The image of a train brings with it a myriad of emotional reactions from the average person. From the early steam train voyages west across America to the futuristic monorail of Disney World, these Pavlovian responses are ingrained into our memories. The chrome of the engine on a sleek passenger rail triggers thoughts of a Capra-esque black and white film full of humor and romance. A dusty, steam engine takes us back to the gold rush of the early 1900’s. The relaxing, sumptuous leather of a dining car seat, the humorous possibilities of a crowded sleeper car, the thrill of adventure while journeying toward previously uncharted territory. For most of us these emotions are as clear as the movies and stories which first introduced us to this brilliant mode of mechanized transportation. In examining the glorious, and sometimes tumultuous history of the train, we can not only be transported back and forth through eras and life-styles, but come to the end of the line with the knowledge that we are once again about to board the resurrection of the train.
The train has become a nostalgic icon representing a more leisurely time in our history. Television and movies have helped to build the emphasis of glamor, intrigue and a slower, more peaceful time in society. While this all still holds a certain degree of truth, what is rarely pointed out is the ever-changing usefulness and personality of the train. Whereas in the classic western, a train is used because it was still a novelty and was the only real mode of transportation for those who could afford to purchase a ticket from the conductor. By the 1930’s and 40’s, films were more likely to portray the train as the preferred mode of travel and highlighted the romantic and mysterious aspects of a long, secluded ride through the night. Even now, as we celebrate the fact that the passenger rail has been in existence for nearly 200 years, trains have not outlived their usefulness. Many European countries have never left the age of the commuter train. They have not only kept it alive, but it has proven to be quite beneficial to their tourist trade. Here in the United States, California is instituting high speed rails and most major cities have some type of commuter train to help with their traffic needs. In fact, what is abundantly clear is that trains have evolved with the changing of our societal needs, our economical requirements and our desire to become one with and preserve our overextended environment.
Those who cannot remember the past are condemned to repeat it
~George Santayana, The Life of Reason, Volume 1, 1905
While the average American is probably unaware who wrote those words, this quote is widely known. The obvious reason for it’s appreciation today, over 100 years after it was written, is that it still holds true. As a country, we have seen both great progress and great setbacks in every aspect of our lives. As we embark on an era which has become known as a time for change, we must look backwards in order to look ahead to a better future. When President Franklin Roosevelt first instituted “The New Deal” to combat the overwhelming effects of the Great Depression, he was met with skepticism and derision. After all was said and done, we, as a country were able to build ourselves back up to become an even stronger nation. Now, 75 years later, we find ourselves in a similar situation as a nation.

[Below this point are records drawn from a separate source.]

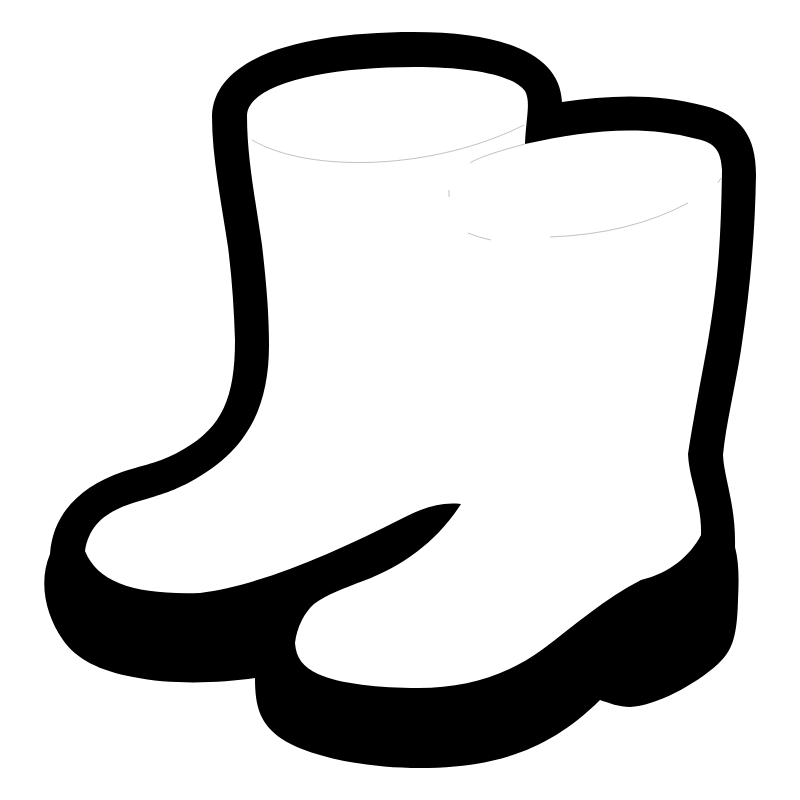
<!DOCTYPE html>
<html lang="en">
<head>
<meta charset="utf-8">
<title>Rubber boots</title>
<style>
:root { --ink: #000; --paper: #fff; --crease: #999; }
html, body { margin: 0; background: var(--paper); }
body { width: 800px; height: 800px; overflow: hidden; }
.boots { display: block; }
.outline { fill: var(--ink); }
.upper { fill: var(--paper); }
.rim { fill: none; stroke: var(--crease); stroke-width: .6; }
</style>
</head>
<body>
<svg class="boots" width="800" height="800" viewBox="0 0 800 800" role="img" aria-label="A pair of rubber boots">
  <path class="outline" d="M50 554C53 512 82 486 122 472C147 464 162 462 184 449C222 427 235 398 235 340C234 309 232 278 228 247C221 200 212 157 212 116C214 57 300 32 414 32C508 32 560 56 562 102C610 95 657 93 705 106C741 115 756 136 756 175C755 235 750 290 741 350C735 388 726 424 723 455C724 478 736 505 735 547C739 562 739 580 738 600C737 638 732 651 718 664C695 685 655 706 630 707C619 707 609 703 600 700C550 750 495 768 420 768C365 768 310 757 282 739C260 724 255 707 255 678C220 683 172 685 133 677C100 671 76 659 63 640C46 616 38 583 50 554Z"/>
  <path class="upper" d="M85 551C89 526 104 513 130 504C155 496 167 494 190 482C245 453 269 410 269 345C269 312 266 280 262 245C256 203 247 159 247 116C247 84 325 67 414 67C475 67 514 76 525 91C531 102 526 117 525 144C585 131 640 124 697 139C716 143 721 152 722 170C721 240 718 282 708 341C701 380 694 415 688 454C689 480 702 503 701 535C690 556 670 573 641 580C605 598 574 626 543 649C506 676 467 688 418 688C380 688 340 684 318 674C303 667 296 658 295 643C297 627 304 613 314 604C327 594 345 588 363 581C404 566 438 540 461 504C440 502 425 507 403 518C332 554 258 586 200 593C136 595 98 583 85 551Z"/>
  <g class="rim">
    <path d="M252 140C310 174 435 170 524 125"/>
    <path d="M470 163Q480 156 525 144"/>
    <path d="M468 233Q480 238 491 240M550 237Q630 234 688 203"/>
    <path d="M449 190V197M721 178L718 183"/>
  </g>
</svg>
</body>
</html>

When we rebuilt and reemployed America, we did so in part by rejuvenating our transportation systems. At the time our focus was more on roads and automobiles, but in those 75 years we have learned a little more about the long-term damage of the single-car driver and what a dependence on oil can truly cost us in the end. Our focus needs to be a solution which will solve our problems on larger scale. A design which will serve multiple purposes and achieve a plethora of goals in one fluid movement. That movement is the resurrection of the passenger rail on a national level.
Bringing the passenger train to an area such as Asheville, North Carolina could be the advent of a change that is both remarkable and calculable. In measuring only the drivers who commute in the greater Asheville area and down through to the highly utilized Interstate 26 to Greenville/Spartanburg, South Carolina, the train could become the necessity that it is in larger cities like Chicago and New York. While it may not evoke those same images of gleaming silver and brass rails to rest your feet, the modern commuter train has evolved with the times. These days travelers prefer to use their blackberries, their wireless laptops and their PDA’s. The modern traveler has an iPod and sends texts on their cell phone. Methods of communication and work or leisure activities which would be encouraged on a train are being banned on our roadways due to the dangers which they create.

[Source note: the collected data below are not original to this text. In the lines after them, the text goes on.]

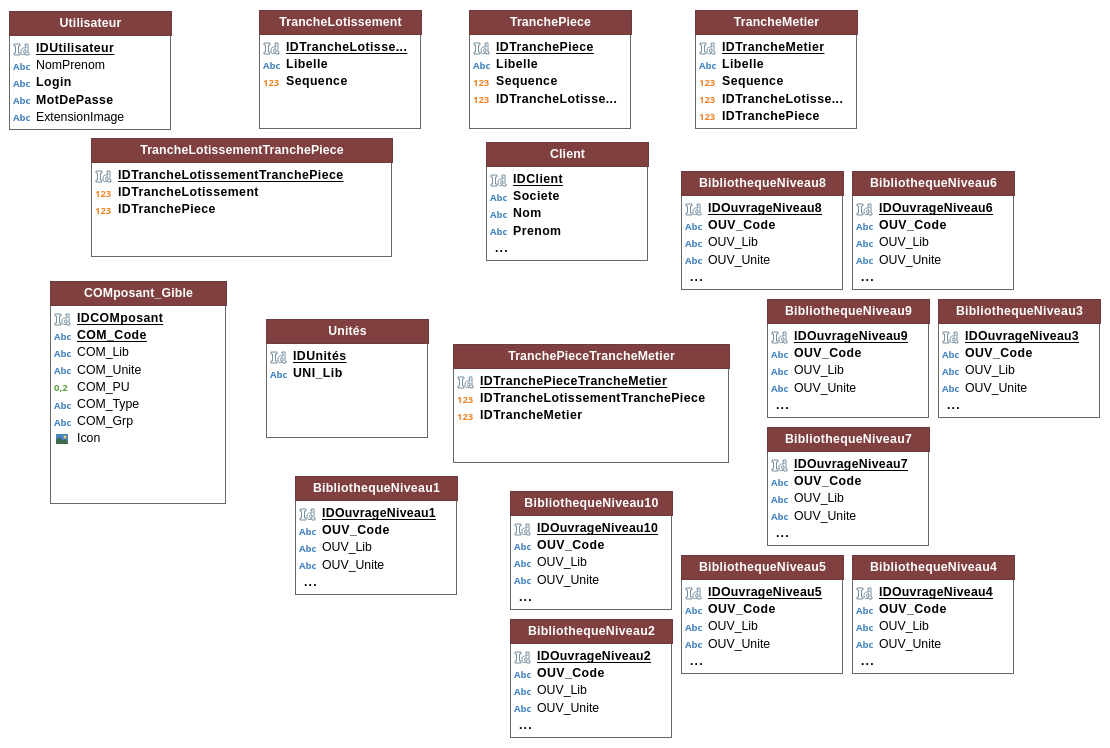
<!DOCTYPE html>
<html lang="fr">
<head>
<meta charset="utf-8">
<title>Schéma de données</title>
<style>
:root{--head:#804040;--line:#686868;--ink:#000;--text:#4484c0;--number:#f08428;--decimal:#58a63c;--key:#7890a0}
*{box-sizing:border-box;margin:0;padding:0}
body{width:1110px;height:748px;overflow:hidden;background:#fff;color:var(--ink);font:12.3px/17.2px "Liberation Sans",sans-serif}
.schema{position:relative;width:1110px;height:748px}
.defs{position:absolute;width:0;height:0}
.entity{position:absolute;left:var(--x);top:var(--y);width:var(--w,162px);height:var(--h,119px);border:1px solid var(--line);background:#fff}
h2{height:25px;margin:-1px -2px 0 -1px;border:1px solid #6a3c3c;background:var(--head);color:#fff;font-size:12.3px;line-height:22px;letter-spacing:.16px;text-align:center;white-space:nowrap}
ul{list-style:none;padding:4px 0 0 3px}
li{display:flex;align-items:center;height:17.2px;white-space:nowrap}
li i,li svg{flex:none;width:23px;height:14px}
li i{font:700 9.5px/15px "Open Sans",sans-serif}
.abc{color:var(--text)}
.num{color:var(--number)}
.dec{color:var(--decimal)}
b,u{font-weight:700;letter-spacing:.45px}
u{text-decoration-thickness:1px;text-underline-offset:2px;text-decoration-skip-ink:none}
.library u,.library h2{letter-spacing:.29px}
.more{padding-left:5px;font-weight:700;letter-spacing:1.2px}
</style>
</head>
<body>
<svg class="defs" aria-hidden="true">
<defs>
<symbol id="key" viewBox="0 0 23 14"><path d="M1 2H7V4H5.500V11H7V13H1V11H2.500V4H1ZM12 2H15V11H16V13H13V12Q8 14 8 9.500T13 6V4H12ZM13 8Q10.500 7 10.500 9.500T13 11Z" fill="#fff" stroke="#7890a0" stroke-width="1"/></symbol>
<symbol id="image" viewBox="0 0 23 14"><rect x="2" y="2" width="12" height="10" fill="#4484c0"/><circle cx="11" cy="5" r="1.500" fill="#f4d060"/><path d="M2 12V8L5 5L9 9L11 7L14 10V12Z" fill="#3d6b4a"/></symbol>
</defs>
</svg>
<main class="schema">

<section class="entity" style="--x:9px;--y:11px"><h2>Utilisateur</h2><ul>
<li><svg><use href="#key"/></svg><u>IDUtilisateur</u></li>
<li><i class="abc">Abc</i>NomPrenom</li>
<li><i class="abc">Abc</i><b>Login</b></li>
<li><i class="abc">Abc</i><b>MotDePasse</b></li>
<li><i class="abc">Abc</i>ExtensionImage</li></ul></section>

<section class="entity" style="--x:259px;--y:10px"><h2>TrancheLotissement</h2><ul>
<li><svg><use href="#key"/></svg><u>IDTrancheLotisse...</u></li>
<li><i class="abc">Abc</i><b>Libelle</b></li>
<li><i class="num">123</i><b>Sequence</b></li></ul></section>

<section class="entity" style="--x:469px;--y:10px"><h2>TranchePiece</h2><ul>
<li><svg><use href="#key"/></svg><u>IDTranchePiece</u></li>
<li><i class="abc">Abc</i><b>Libelle</b></li>
<li><i class="num">123</i><b>Sequence</b></li>
<li><i class="num">123</i><b>IDTrancheLotisse...</b></li></ul></section>

<section class="entity" style="--x:695px;--y:10px"><h2>TrancheMetier</h2><ul>
<li><svg><use href="#key"/></svg><u>IDTrancheMetier</u></li>
<li><i class="abc">Abc</i><b>Libelle</b></li>
<li><i class="num">123</i><b>Sequence</b></li>
<li><i class="num">123</i><b>IDTrancheLotisse...</b></li>
<li><i class="num">123</i><b>IDTranchePiece</b></li></ul></section>

<section class="entity" style="--x:91px;--y:138px;--w:301px"><h2>TrancheLotissementTranchePiece</h2><ul>
<li><svg><use href="#key"/></svg><u>IDTrancheLotissementTranchePiece</u></li>
<li><i class="num">123</i><b>IDTrancheLotissement</b></li>
<li><i class="num">123</i><b>IDTranchePiece</b></li></ul></section>

<section class="entity" style="--x:486px;--y:142px"><h2>Client</h2><ul>
<li><svg><use href="#key"/></svg><u>IDClient</u></li>
<li><i class="abc">Abc</i><b>Societe</b></li>
<li><i class="abc">Abc</i><b>Nom</b></li>
<li><i class="abc">Abc</i><b>Prenom</b></li>
<li class="more">...</li></ul></section>

<section class="entity" style="--x:50px;--y:281px;--w:176px;--h:223px"><h2>COMposant_Gible</h2><ul>
<li><svg><use href="#key"/></svg><u>IDCOMposant</u></li>
<li><i class="abc">Abc</i><u>COM_Code</u></li>
<li><i class="abc">Abc</i>COM_Lib</li>
<li><i class="abc">Abc</i>COM_Unite</li>
<li><i class="dec">0,2</i>COM_PU</li>
<li><i class="abc">Abc</i>COM_Type</li>
<li><i class="abc">Abc</i>COM_Grp</li>
<li><svg><use href="#image"/></svg>Icon</li></ul></section>

<section class="entity" style="--x:266px;--y:319px"><h2>Unités</h2><ul>
<li><svg><use href="#key"/></svg><u>IDUnités</u></li>
<li><i class="abc">Abc</i><b>UNI_Lib</b></li></ul></section>

<section class="entity" style="--x:453px;--y:344px;--w:276px"><h2>TranchePieceTrancheMetier</h2><ul>
<li><svg><use href="#key"/></svg><u>IDTranchePieceTrancheMetier</u></li>
<li><i class="num">123</i><b>IDTrancheLotissementTranchePiece</b></li>
<li><i class="num">123</i><b>IDTrancheMetier</b></li></ul></section>

<section class="entity library" style="--x:295px;--y:476px"><h2>BibliothequeNiveau1</h2><ul>
<li><svg><use href="#key"/></svg><u>IDOuvrageNiveau1</u></li>
<li><i class="abc">Abc</i><b>OUV_Code</b></li>
<li><i class="abc">Abc</i>OUV_Lib</li>
<li><i class="abc">Abc</i>OUV_Unite</li>
<li class="more">...</li></ul></section>

<section class="entity library" style="--x:510px;--y:619px"><h2>BibliothequeNiveau2</h2><ul>
<li><svg><use href="#key"/></svg><u>IDOuvrageNiveau2</u></li>
<li><i class="abc">Abc</i><b>OUV_Code</b></li>
<li><i class="abc">Abc</i>OUV_Lib</li>
<li><i class="abc">Abc</i>OUV_Unite</li>
<li class="more">...</li></ul></section>

<section class="entity library" style="--x:938px;--y:299px"><h2>BibliothequeNiveau3</h2><ul>
<li><svg><use href="#key"/></svg><u>IDOuvrageNiveau3</u></li>
<li><i class="abc">Abc</i><b>OUV_Code</b></li>
<li><i class="abc">Abc</i>OUV_Lib</li>
<li><i class="abc">Abc</i>OUV_Unite</li>
<li class="more">...</li></ul></section>

<section class="entity library" style="--x:852px;--y:555px"><h2>BibliothequeNiveau4</h2><ul>
<li><svg><use href="#key"/></svg><u>IDOuvrageNiveau4</u></li>
<li><i class="abc">Abc</i><b>OUV_Code</b></li>
<li><i class="abc">Abc</i>OUV_Lib</li>
<li><i class="abc">Abc</i>OUV_Unite</li>
<li class="more">...</li></ul></section>

<section class="entity library" style="--x:681px;--y:555px"><h2>BibliothequeNiveau5</h2><ul>
<li><svg><use href="#key"/></svg><u>IDOuvrageNiveau5</u></li>
<li><i class="abc">Abc</i><b>OUV_Code</b></li>
<li><i class="abc">Abc</i>OUV_Lib</li>
<li><i class="abc">Abc</i>OUV_Unite</li>
<li class="more">...</li></ul></section>

<section class="entity library" style="--x:852px;--y:171px"><h2>BibliothequeNiveau6</h2><ul>
<li><svg><use href="#key"/></svg><u>IDOuvrageNiveau6</u></li>
<li><i class="abc">Abc</i><b>OUV_Code</b></li>
<li><i class="abc">Abc</i>OUV_Lib</li>
<li><i class="abc">Abc</i>OUV_Unite</li>
<li class="more">...</li></ul></section>

<section class="entity library" style="--x:767px;--y:427px"><h2>BibliothequeNiveau7</h2><ul>
<li><svg><use href="#key"/></svg><u>IDOuvrageNiveau7</u></li>
<li><i class="abc">Abc</i><b>OUV_Code</b></li>
<li><i class="abc">Abc</i>OUV_Lib</li>
<li><i class="abc">Abc</i>OUV_Unite</li>
<li class="more">...</li></ul></section>

<section class="entity library" style="--x:681px;--y:171px"><h2>BibliothequeNiveau8</h2><ul>
<li><svg><use href="#key"/></svg><u>IDOuvrageNiveau8</u></li>
<li><i class="abc">Abc</i><b>OUV_Code</b></li>
<li><i class="abc">Abc</i>OUV_Lib</li>
<li><i class="abc">Abc</i>OUV_Unite</li>
<li class="more">...</li></ul></section>

<section class="entity library" style="--x:767px;--y:299px"><h2>BibliothequeNiveau9</h2><ul>
<li><svg><use href="#key"/></svg><u>IDOuvrageNiveau9</u></li>
<li><i class="abc">Abc</i><b>OUV_Code</b></li>
<li><i class="abc">Abc</i>OUV_Lib</li>
<li><i class="abc">Abc</i>OUV_Unite</li>
<li class="more">...</li></ul></section>

<section class="entity library" style="--x:510px;--y:491px"><h2>BibliothequeNiveau10</h2><ul>
<li><svg><use href="#key"/></svg><u>IDOuvrageNiveau10</u></li>
<li><i class="abc">Abc</i><b>OUV_Code</b></li>
<li><i class="abc">Abc</i>OUV_Lib</li>
<li><i class="abc">Abc</i>OUV_Unite</li>
<li class="more">...</li></ul></section>

</main>
</body>
</html>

Now is the time for the train. Now is the time to embrace an integral part of who we are as a country. Now is the time to resurrect the philosophy of George Santayana and learn from the mistakes we have made with our environment. Now is the time to stream-line our lives and move forward into a better future. Now is the time to sit back on a train with our families and really have an opportunity to see this great and wonderful land that we have cultivated into our home. Now is the time to take those negatives of modern communication and turn them into possibilities of a more effective way of life and travel. Now is the time for the train. Now is the time to sieze a thought, a hope, an ideal…and turn it into a reality.
Now is the time for the train.